Creating art, one LEGO brick at a time

At the Art and Culture Center of Hollywood, the Little children Tatum and Marley, 4, and Dakota, 2 — saw their favorite toy transformed into works of art. There was a $100 bill, a gray cat and a green man holding up his head — all constructed with thousands of LEGO blocks, all much taller than they were.

“The pencil writing ‘hello’ is the coolest,” said Naomi Eaker, a 6-year-old from Fort Lauderdale.

After “wowing’’ and “oohing’’ over the artwork, the young visitors headed into an adjacent room where tables were topped with thousands of green, blue, red, yellow, black, gray and white LEGO blocks just waiting to be turned into new works.

The Little kids searched through the piles trying to find the right blocks for their creations. After a few minutes, they began building LEGO structures of their own. “You name it, they build it,” said curator of exhibits Jane Hart. Among the many amateur creations: tanks, words, flowers, even a pregnant lady.

That was the intention behind Nathan Sawaya’s artwork.

“Kids find that when they see the work, it opens up the art world for them,” he said. “It transforms what they see as a toy and inspires them to be creative.”

Known as the “Brick Artist,” Sawaya has worked with different mediums but found that people responded best to LEGO blocks — especially children.

He assembled his first LEGO set when he was 5. Thirty-four years later, he has 1.5 million LEGO bricks in his art studio.

As for his favorite piece?

“The next one,” Sawaya said.

Sawaya currently has four exhibits touring the world, and it’s the third time his work has been showcased by the Art and Culture Center of Hollywood. The LEGO exhibit has a significant impact on the number of visitors to the center, Hart said. During the 10-week long exhibition in 2010, 13,000 people visited the museum.

For Naomi’s mom, Tatiana Eaker, 39, who attended the previous exhibitions in 2008 and 2010, the excitement has not worn off.

“It’s interesting to see [Sawaya] come up with new things,” she said.

Sawaya’s average creation uses between 25,000 and 30,000 blocks. For his largest, a billboard that was 53 feet long and 15 feet high, the artist needed 500,000 blocks.

It takes the artist two to four weeks to create a work. Though typical LEGO creations can be broken apart, Sawaya glues his pieces together.

Sculptures range from commonplace items like crayons, a skateboard and a baseball bat, to abstract concepts.
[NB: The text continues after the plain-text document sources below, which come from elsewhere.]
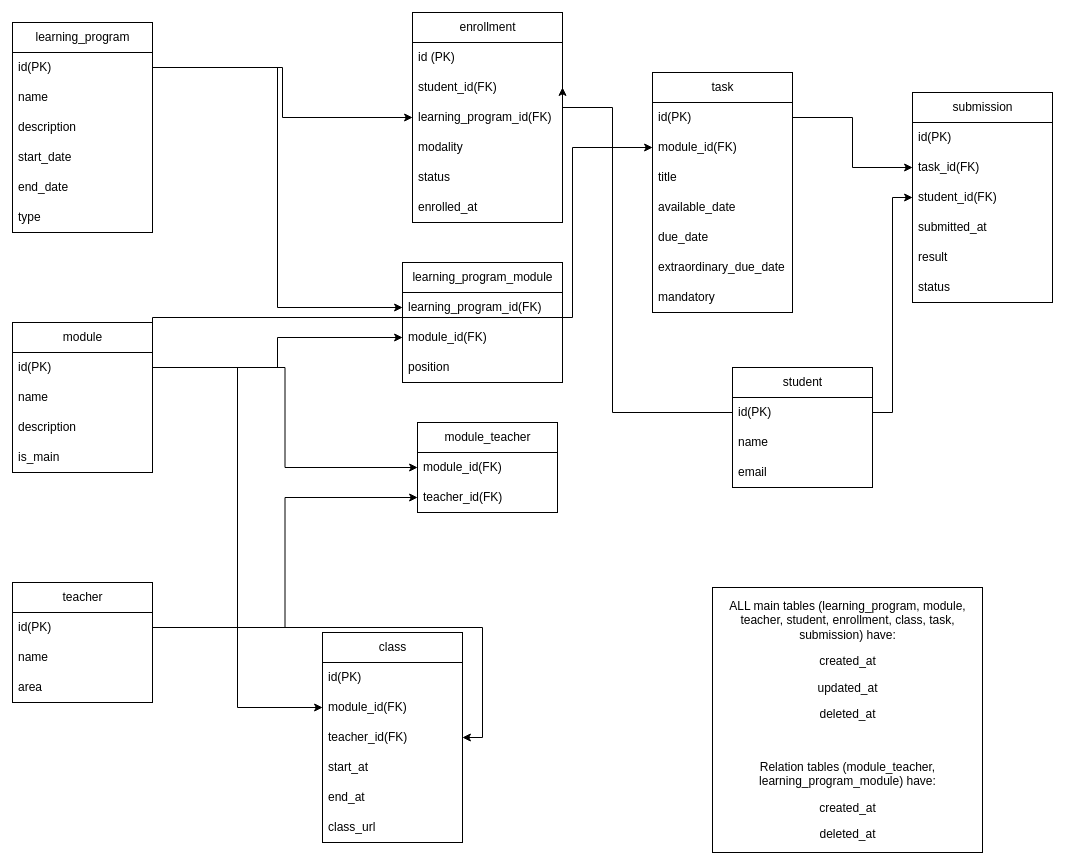
<!DOCTYPE html>
<html lang="en">
<head>
<meta charset="utf-8">
<title>Learning program schema</title>
<style>
:root { --ink: #000; --paper: #fff; --row: 30px; }
* { box-sizing: border-box; margin: 0; padding: 0; }
body { width: 1065px; height: 865px; overflow: hidden; background: var(--paper); color: var(--ink); font: 12px/14.4px "Liberation Sans", sans-serif; }
.diagram { position: relative; width: 1065px; height: 865px; overflow: hidden; }
.entity { position: absolute; left: var(--x); top: var(--y); width: var(--w, 141px); border: 1px solid var(--ink); background: var(--paper); }
.entity h2 { height: var(--row); border-bottom: 1px solid var(--ink); font-size: 12px; font-weight: 400; line-height: 28px; text-align: center; white-space: nowrap; }
.entity ul { display: flex; flex-direction: column; list-style: none; margin-bottom: -1px; }
.entity li { height: var(--row); padding-left: 5px; line-height: 28px; white-space: nowrap; }
.learning-program { --x: 12px; --y: 22px; }
.enrollment { --x: 412px; --y: 12px; --w: 151px; }
.task { --x: 652px; --y: 72px; }
.submission { --x: 912px; --y: 92px; }
.program-module { --x: 402px; --y: 262px; --w: 161px; }
.module { --x: 12px; --y: 322px; }
.student { --x: 732px; --y: 367px; }
.module-teacher { --x: 417px; --y: 422px; }
.teacher { --x: 12px; --y: 582px; }
.class { --x: 322px; --y: 632px; }
.note { position: absolute; left: 712px; top: 587px; width: 271px; height: 266px; border: 1px solid var(--ink); padding-top: 11px; display: flex; flex-direction: column; gap: 12px; text-align: center; white-space: nowrap; }
.note .relation { margin-top: 26.4px; }
.relations { position: absolute; left: 0; top: 0; }
.relations path { stroke: var(--ink); }
</style>
</head>
<body>
<main class="diagram">
  <section class="entity learning-program">
    <h2>learning_program</h2>
    <ul><li>id(PK)</li><li>name</li><li>description</li><li>start_date</li><li>end_date</li><li>type</li></ul>
  </section>
  <section class="entity enrollment">
    <h2>enrollment</h2>
    <ul><li>id (PK)</li><li>student_id(FK)</li><li>learning_program_id(FK)</li><li>modality</li><li>status</li><li>enrolled_at</li></ul>
  </section>
  <section class="entity task">
    <h2>task</h2>
    <ul><li>id(PK)</li><li>module_id(FK)</li><li>title</li><li>available_date</li><li>due_date</li><li>extraordinary_due_date</li><li>mandatory</li></ul>
  </section>
  <section class="entity submission">
    <h2>submission</h2>
    <ul><li>id(PK)</li><li>task_id(FK)</li><li>student_id(FK)</li><li>submitted_at</li><li>result</li><li>status</li></ul>
  </section>
  <section class="entity program-module">
    <h2>learning_program_module</h2>
    <ul><li>learning_program_id(FK)</li><li>module_id(FK)</li><li>position</li></ul>
  </section>
  <section class="entity module">
    <h2>module</h2>
    <ul><li>id(PK)</li><li>name</li><li>description</li><li>is_main</li></ul>
  </section>
  <section class="entity student">
    <h2>student</h2>
    <ul><li>id(PK)</li><li>name</li><li>email</li></ul>
  </section>
  <section class="entity module-teacher">
    <h2>module_teacher</h2>
    <ul><li>module_id(FK)</li><li>teacher_id(FK)</li></ul>
  </section>
  <section class="entity teacher">
    <h2>teacher</h2>
    <ul><li>id(PK)</li><li>name</li><li>area</li></ul>
  </section>
  <section class="entity class">
    <h2>class</h2>
    <ul><li>id(PK)</li><li>module_id(FK)</li><li>teacher_id(FK)</li><li>start_at</li><li>end_at</li><li>class_url</li></ul>
  </section>

  <aside class="note">
    <p>ALL main tables (learning_program, module,<br>teacher, student, enrollment, class, task,<br>submission) have:</p>
    <p>created_at</p>
    <p>updated_at</p>
    <p>deleted_at</p>
    <p class="relation">Relation tables (module_teacher,<br>learning_program_module) have:</p>
    <p>created_at</p>
    <p>deleted_at</p>
  </aside>

  <svg class="relations" width="1065" height="865" viewBox="0 0 1065 865" aria-hidden="true">
    <defs>
      <marker id="arrow" markerUnits="userSpaceOnUse" markerWidth="10" markerHeight="10" refX="7" refY="5" orient="auto" overflow="visible">
        <path d="M8 5L1 8.5L2.8 5L1 1.5Z"/>
      </marker>
    </defs>
    <g transform="translate(.5 .5)" fill="none" marker-end="url(#arrow)">
      <path class="program-to-enrollment" marker-end="url(#arrow)" d="M152 67H282V117H410"/>
      <path class="program-to-program-module" marker-end="url(#arrow)" d="M152 67H277V307H400"/>
      <path class="module-to-task" marker-end="url(#arrow)" d="M152 367V317H572V147H650"/>
      <path class="module-to-program-module" marker-end="url(#arrow)" d="M152 367H277V337H400"/>
      <path class="module-to-module-teacher" marker-end="url(#arrow)" d="M152 367H284.5V467H415"/>
      <path class="module-to-class" marker-end="url(#arrow)" d="M152 367H237V707H320"/>
      <path class="teacher-to-module-teacher" marker-end="url(#arrow)" d="M152 627H284.5V497H415"/>
      <path class="teacher-to-class" marker-end="url(#arrow)" d="M152 627H482V737H464"/>
      <path class="student-to-enrollment" marker-end="url(#arrow)" d="M732 412H612V107H562V89"/>
      <path class="student-to-submission" marker-end="url(#arrow)" d="M872 412H892V197H910"/>
      <path class="task-to-submission" marker-end="url(#arrow)" d="M792 117H852V167H910"/>
    </g>
  </svg>
</main>
</body>
</html>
There are also portraits and four skulls on the wall — blue, red, yellow and green.

Sawaya’s most well-known design, Yellow, portrays a man opening up his chest to reveal loose LEGO blocks inside.

And at the Art and Culture Center, it’s drawing raves from the young and the young at heart.

Ruth Schoenfeld, 95, visited with fellow residents of Emerald Park Retirement Center.

“Each piece has its own really beautiful aspect,” she said.